Martin A. Brown
Martin A. Brown is Senior Vice President for Legal and General Counsel for Skinny IT Corp. in Frisco, Texas. Based in Frisco, Texas, Skinny IT Corp. delivers a wide range of customizable information technology solutions to more than 150 enterprises worldwide, helping them to optimize operational efficiencies and increase the bottom line. Skinny IT Corp. offers a wide array of IT solutions for converged solutions providers, large-scale national retailers and valueadded resellers across the country.

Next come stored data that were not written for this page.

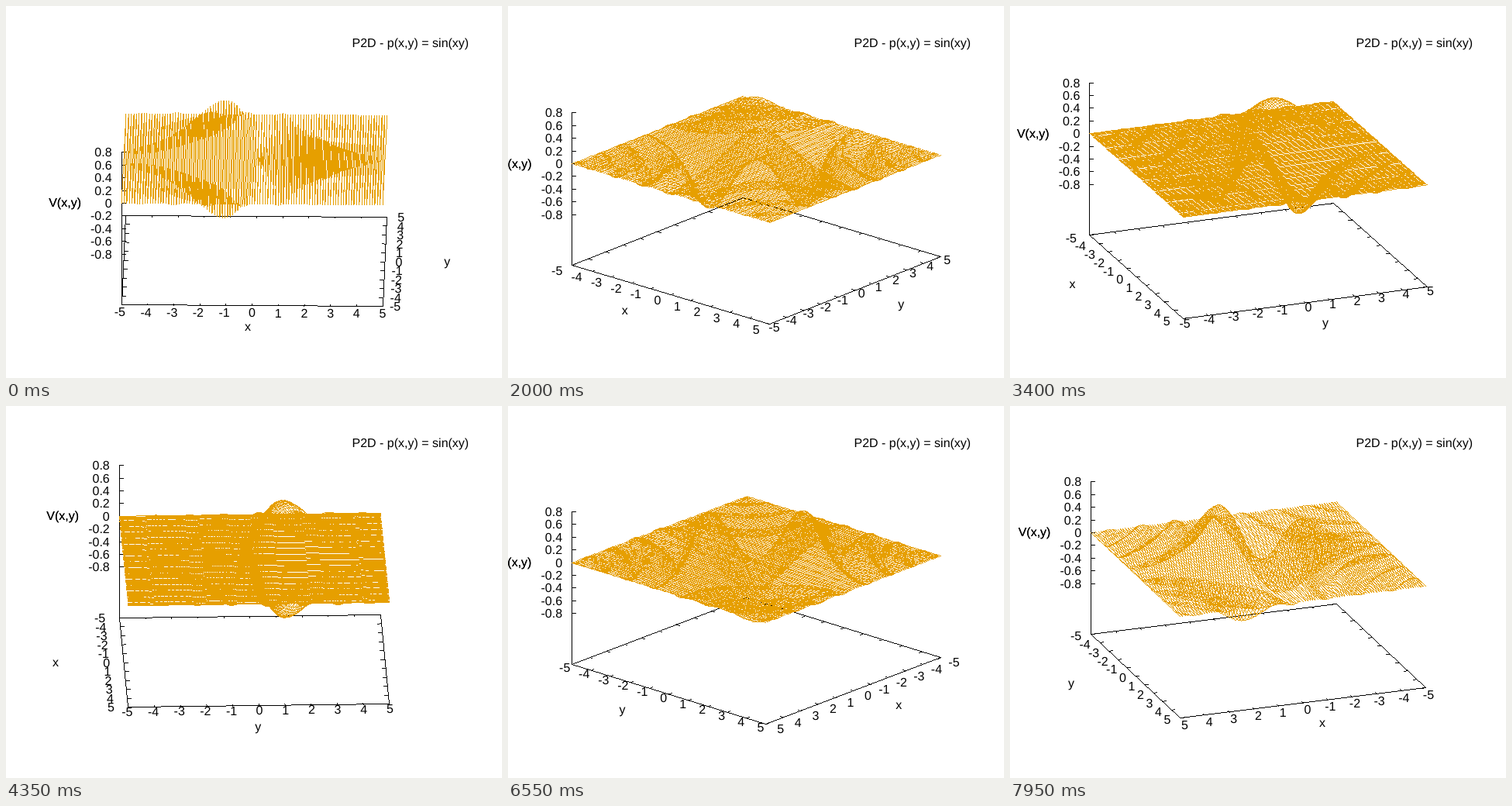
Write an HTML page with a canvas that moves like this. It is 640x480 px and loops after 8 s.

```html
<!DOCTYPE html>
<html lang="en">
<head>
<meta charset="utf-8">
<title>Rotating surface plot</title>
<style>
  html, body { margin: 0; width: 100%; height: 100%; overflow: hidden; background: #fff; }
  canvas { display: block; width: 640px; height: 480px; }
</style>
</head>
<body>
<canvas id="plot" width="640" height="480"></canvas>
<script>
const W = 640, H = 480;
const ctx = document.getElementById('plot').getContext('2d');
const image = ctx.createImageData(W, H);
const pixels = new Uint32Array(image.data.buffer);

// Colours as ABGR words
const WHITE = 0xffffffff, BLACK = 0xff000000, ORANGE = 0xff009fe6;

const N = 100, STEP = 10 / N;            // grid over [-5, 5] x [-5, 5]
const CENTER_X = 320.5, CENTER_Y = 329.05;
const UNIT = 33.7, TILT = Math.cos(70 * Math.PI / 180);
const Z_UNIT = 82, Z_BASE = -1.6, Z_TOP = 0.8, PEAK = 0.73;
const TICK = 5;

const surface = solvePoisson();
let sin = 0, cos = 1;

// Solves laplace(V) = sin(xy) with V = 0 on the border, by over-relaxation
function solvePoisson() {
  const v = Array.from({ length: N + 1 }, () => new Float64Array(N + 1));
  const omega = 2 / (1 + Math.sin(Math.PI / N));
  for (let pass = 0; pass < 350; pass++) {
    for (let i = 1; i < N; i++) {
      for (let j = 1; j < N; j++) {
        const source = Math.sin((i * STEP - 5) * (j * STEP - 5)) * STEP * STEP;
        const mean = (v[i - 1][j] + v[i + 1][j] + v[i][j - 1] + v[i][j + 1] - source) / 4;
        v[i][j] += omega * (mean - v[i][j]);
      }
    }
  }
  const top = Math.max(...v.map(row => Math.max(...row)));
  return v.map(row => row.map(z => z * PEAK / top));
}

function project(x, y, z = Z_BASE) {
  return [
    CENTER_X + UNIT * (x * cos + y * sin),
    CENTER_Y + UNIT * TILT * (x * sin - y * cos) - Z_UNIT * (z - Z_BASE)
  ];
}

// Hard-edged line, one pixel wide
function line([xa, ya], [xb, yb], color) {
  const x0 = Math.floor(xa), y0 = Math.floor(ya);
  const dx = Math.floor(xb) - x0, dy = Math.floor(yb) - y0;
  const count = Math.max(Math.abs(dx), Math.abs(dy)) || 1;
  for (let k = 0; k <= count; k++) {
    const x = Math.round(x0 + dx * k / count), y = Math.round(y0 + dy * k / count);
    if (x >= 0 && x < W && y >= 0 && y < H) pixels[y * W + x] = color;
  }
}

function tick([x, y], dx, dy) {
  line([x, y], [x + dx * TICK, y + dy * TICK], BLACK);
}

function drawAxes(zCorner) {
  const corners = [[-5, -5], [5, -5], [5, 5], [-5, 5]].map(c => project(...c));
  corners.forEach((c, i) => line(c, corners[(i + 1) % 4], BLACK));
  for (let n = -5; n <= 5; n++) {
    for (const side of [-1, 1]) {
      tick(project(n, 5 * side), -side * sin, side * TILT * cos);
      tick(project(5 * side, n), -side * cos, -side * TILT * sin);
    }
  }
  line(project(...zCorner), project(...zCorner, Z_TOP), BLACK);
  for (let n = -4; n <= 4; n++) tick(project(...zCorner, n / 5), 1, 0);
}

// One unbroken line: each row ends with a straight return to the next row's start
function drawSurface() {
  let last = null;
  for (let i = 0; i <= N; i++) {
    for (let j = 0; j <= N; j++) {
      const point = project(i * STEP - 5, j * STEP - 5, surface[i][j]);
      if (last) line(last, point, ORANGE);
      last = point;
    }
  }
}

function text(value, x, y, align = 'center') {
  ctx.textAlign = align;
  ctx.fillText(value, x, y);
}

// Labels beside the axis turn from centred to flush when it runs steeply
function tickLabel(n, [x, y], dx, dy, flush) {
  const align = !flush ? 'center' : dx > 0 ? 'left' : 'right';
  text(n < 0 ? String(n) : '\u00a0' + n, x + dx - 2, y + dy + 5.5, align);
}

function drawLabels(front, zCorner) {
  ctx.fillStyle = '#000';
  ctx.font = '16px "Liberation Sans", Arial, sans-serif';
  ctx.textRendering = 'geometricPrecision';
  text('P2D - p(x,y) = sin(xy)', 446.5, 53, 'left');

  for (let n = -5; n <= 5; n++) {
    tickLabel(n, project(n, 5 * front), front * 16 * sin, -front * 9.2 * cos, sin > 0.55);
    tickLabel(n, project(5, n), 11 * cos, 6 * sin, Math.abs(cos) > 0.9);
  }
  const xName = project(0, 7.5 * front);
  const yName = project(7.5, 0);
  text('x', xName[0] - 4, xName[1] + 4);
  text('y', yName[0] - 4, yName[1] + 4);

  for (let n = -4; n <= 4; n++) {
    const [x, y] = project(...zCorner, n / 5);
    text(String(n / 5), x - 12.5, y + 5.5, 'right');
  }
  const [zx, zy] = project(...zCorner, 0);
  for (let k = 0; k < 2; k++) text('V(x,y)', zx - 73, zy + 5);
}

function draw(degrees) {
  const angle = degrees * Math.PI / 180;
  sin = Math.sin(angle);
  cos = Math.cos(angle);
  const front = cos > 0 ? -1 : 1;        // side of y that faces the viewer
  const zCorner = [5 * front, -5];       // leftmost corner
  pixels.fill(WHITE);
  drawAxes(zCorner);
  drawSurface();
  ctx.putImageData(image, 0, 0);
  drawLabels(front, zCorner);
}

let shown = -1;
function tickFrame() {
  const step = Math.floor(performance.now() % 8000 / 50);
  if (step !== shown) draw(1 + (shown = step));
  requestAnimationFrame(tickFrame);
}
tickFrame();
</script>
</body>
</html>
```
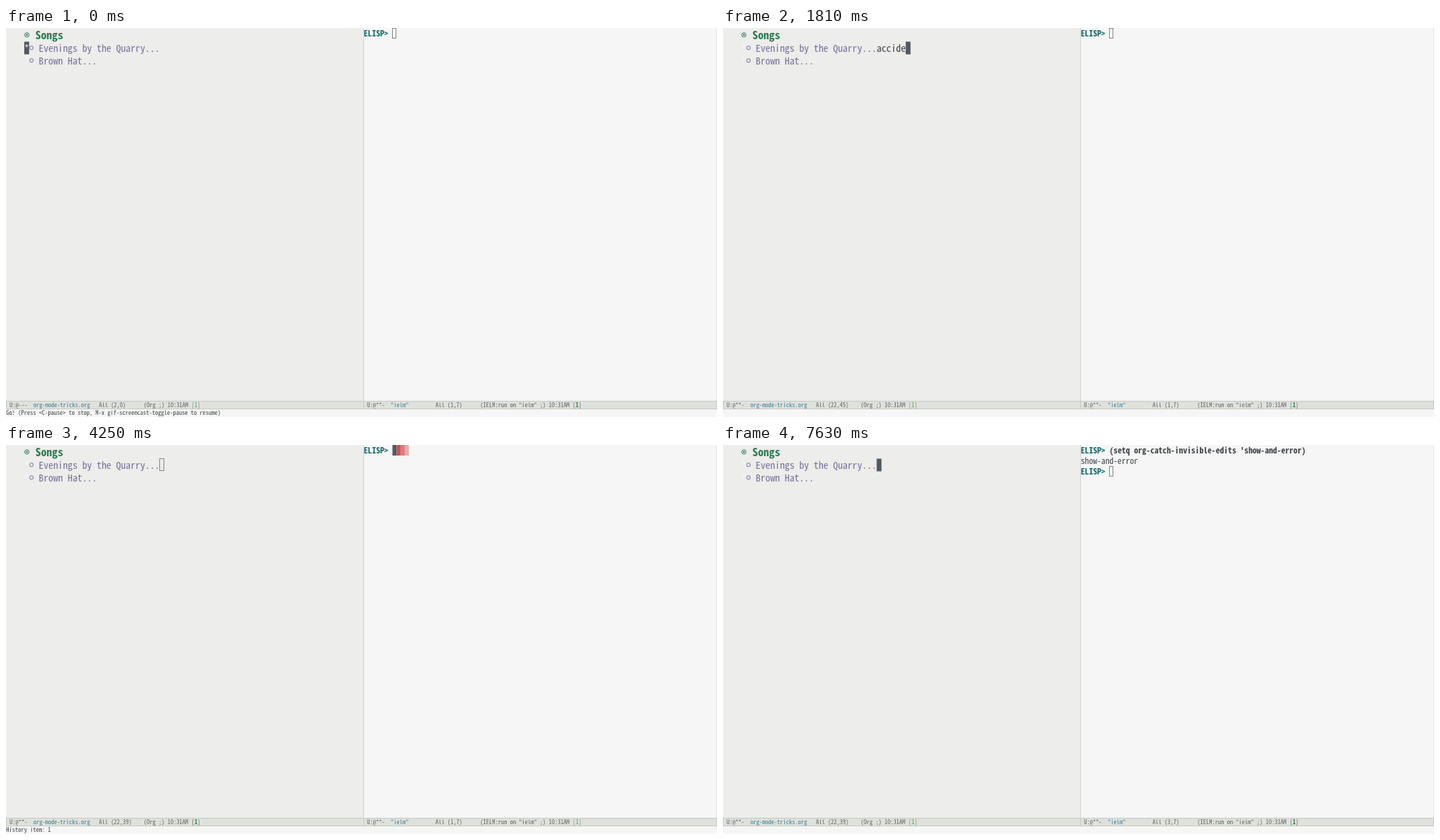
An HTML page for the animation above (8000 ms loop, 1011 by 554 pixels).

```html
<!DOCTYPE html>
<html lang="en">
<head>
<meta charset="utf-8">
<title>Editor session</title>
<style>
  html, body { margin: 0; width: 100%; height: 100%; overflow: hidden; background: #f6f6f6; }
  svg { display: block; }
  text { white-space: pre; font-family: "Noto Sans Mono CJK JP", "Noto Sans Mono CJK SC", "Noto Sans Mono", monospace; }
</style>
</head>
<body>
<svg id="stage" width="1011" height="554" viewBox="0 0 1011 554"></svg>
<script>
const LOOP = 8000;
const DARK = '#505a5f', INK = '#3b3f42', TEAL = '#11696b', GREEN = '#2a7a50',
      PURPLE = '#766d9a', GOLD = '#d0a048', BAR_INK = '#58615f', HIDDEN = '#f5f5f4';
// Character cell widths: heading, outline, shell, status bars.
const HEAD = 7.9, ITEM = 6.88, SHELL = 5.82, BAR = 4.24;
const FOLD_X = 218.5, INPUT_X = 549.5;
const stage = document.getElementById('stage');

// Font size per unit of cell width, so that the glyphs fill the grid.
const pen = document.createElement('canvas').getContext('2d');
pen.font = '100px ' + getComputedStyle(stage.appendChild(
  document.createElementNS('http://www.w3.org/2000/svg', 'text'))).fontFamily;
const emPerCell = 100 / pen.measureText('0').width;

const escape = s => s.replace(/&/g, '&amp;').replace(/</g, '&lt;');
const text = (x, y, cell, str, fill, bold) =>
  `<text x="${x}" y="${y}" font-size="${cell * emPerCell}" fill="${fill}"` +
  `${bold ? ' font-weight="700"' : ''}>${escape(str)}</text>`;
const rect = (x, y, w, h, fill) =>
  `<rect x="${x}" y="${y}" width="${w}" height="${h}" fill="${fill}"/>`;
const ring = (x, y, r, color) =>
  `<circle cx="${x}" cy="${y}" r="${r}" fill="none" stroke="${color}"/>`;

function cursor(x, y, w, h, solid) {
  return solid ? rect(x, y, w, h, DARK)
    : `<rect x="${Math.floor(x) + .5}" y="${Math.floor(y) + .5}" width="${Math.floor(w)}"` +
      ` height="${h - 1}" fill="none" stroke="#838788"/>`;
}

// Each part is [column, text, colour].
function statusBar(x, parts, endCol, active) {
  const put = (col, str, fill, bold) => text(x + col * BAR, 540, BAR, str, fill, bold);
  return parts.map(([col, str, fill]) => put(col, str, fill || BAR_INK)).join('') +
    put(endCol, '[ ]', active ? '#7b8681' : BAR_INK) +
    put(endCol + 1, '1', active ? '#4a9a55' : '#1e8136', !active);
}

const keys = [940, 1100, 1290, 1540, 1700, 1810, 2120, 2830];
const lengths = [1, 2, 3, 4, 5, 6, 7, 10];

function sceneAt(t) {
  const typed = lengths[keys.filter(k => t >= k).length - 1] || 0;
  const back = t >= 3420;
  return {
    word: t < 3970 ? 'accidental'.slice(0, typed) : '',
    start: t < 630,
    back: back && t < 3970,
    col: 39 + (back ? 0 : typed),
    flags: t < 940 ? '---' : '**-',
    leftActive: t < 4250 || t >= 7630,
    pulse: t >= 4250 && t < 4740,
    input: t < 4740 || t >= 6350 ? ''
      : `(setq org-catch-invisible-edits '${t < 5380 ? 'nil' : 'show-and-error'})`,
    done: t >= 6350,
    echo: t < 630 ? 'Go! (Press <C-pause> to stop, M-x gif-screencast-toggle-pause to resume)'
      : t >= 4250 && t < 6350 ? 'History item: ' + (t < 4740 ? 1 : 2) : ''
  };
}

function panes() {
  return rect(0, 0, 508, 531, '#ededeb') + rect(508, 0, 1, 531, '#d3d4d2') +
    rect(1010, 0, 1, 531, '#e4e4e3') +
    rect(0, 531, 1011, 12, '#dfe1dc') + rect(0, 531, 1011, 1, '#c3cac2') +
    rect(0, 542, 1011, 1, '#c3cac2') + rect(0, 531, 1, 12, '#c3cac2') +
    rect(508, 531, 1, 12, '#c3cac2') + rect(1010, 531, 1, 12, '#c3cac2');
}

function outline(s) {
  let out = ring(29.7, 9.8, 3.1, GREEN) + `<circle cx="29.7" cy="9.8" r="1.3" fill="${GREEN}"/>` +
    text(41.8, 15.5, HEAD, 'Songs', GREEN, true);
  ['Evenings by the Quarry...', 'Brown Hat...'].forEach((title, i) => {
    out += text(26, 34 + 18 * i, ITEM, '*', HIDDEN) + ring(36.2, 28.3 + 18 * i, 2.6, PURPLE) +
      text(46.6, 34 + 18 * i, ITEM, title, PURPLE);
  });
  out += text(FOLD_X, 34, ITEM, s.word, INK);
  if (s.back) out += rect(FOLD_X + ITEM, 34.8, 9 * ITEM, 1, '#e0707c');
  const x = s.start ? 26 : FOLD_X + (s.back ? 0 : s.word.length * ITEM);
  out += cursor(x, 19.5, ITEM, 18, s.leftActive);
  if (s.start || s.back) out += text(x, 34, ITEM, s.start ? '*' : 'a', '#ededeb');
  return out;
}

function shell(s) {
  const prompt = y => text(508.8, y, SHELL, 'ELISP>', TEAL, true);
  let out = prompt(12);
  if (s.done) {
    out += text(INPUT_X, 12, SHELL, "(setq org-catch-invisible-edits 'show-and-error)", INK, true) +
      text(508.8, 27, SHELL, 'show-and-error', INK) + prompt(42);
  } else if (s.input) {
    const n = s.input.length;
    out += text(INPUT_X, 12, SHELL, '(', GOLD) +
      text(INPUT_X + SHELL, 12, SHELL, s.input.slice(1, -1), INK) +
      text(INPUT_X + (n - 1) * SHELL, 12, SHELL, ')', GOLD);
  }
  if (s.pulse) ['#c9525a', '#db7b7e', '#eaa9aa'].forEach((c, i) => {
    out += rect(INPUT_X + (i + 1) * SHELL, 0, SHELL, 15, c);
  });
  return out + cursor(INPUT_X + s.input.length * SHELL, s.done ? 30 : 0, SHELL, 15, !s.leftActive);
}

function bars(s) {
  const pos = s.start ? '(2,0)' : `(22,${s.col})`;
  const shellPos = `(${s.done ? 3 : 1},${7 + s.input.length})`;
  return statusBar(5, [
    [0, 'U:@' + s.flags], [8, 'org-mode-tricks.org', '#397f96'],
    [30, 'All ' + pos], [45, '(Org ;) 10:31AM']
  ], 61, s.leftActive) + statusBar(513.2, [
    [0, 'U:@**-'], [8, '"ielm"', '#397f96'],
    [23, 'All ' + shellPos], [38, '(IELM:run on "ielm" ;) 10:31AM']
  ], 69, !s.leftActive) + text(.3, 551.3, BAR, s.echo, INK);
}

let shown = '';
function frame() {
  const s = sceneAt(performance.now() % LOOP);
  const key = JSON.stringify(s);
  if (key !== shown) {
    stage.innerHTML = panes() + outline(s) + shell(s) + bars(s);
    shown = key;
  }
  requestAnimationFrame(frame);
}
frame();
</script>
</body>
</html>
```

Prior to working for Skinny IT Corp., Martin practiced both transactional law and complex commercial litigation at the Oklahoma City law firm of Mulinix, Ogden, Hall & Ludlam, PLLC (now known as Mulinix, Goerke & Meyer) and at the law firm of Basinger, Leggett, Clemons, Bowling, Shore & Crandall, PLLC located in Plano, Texas.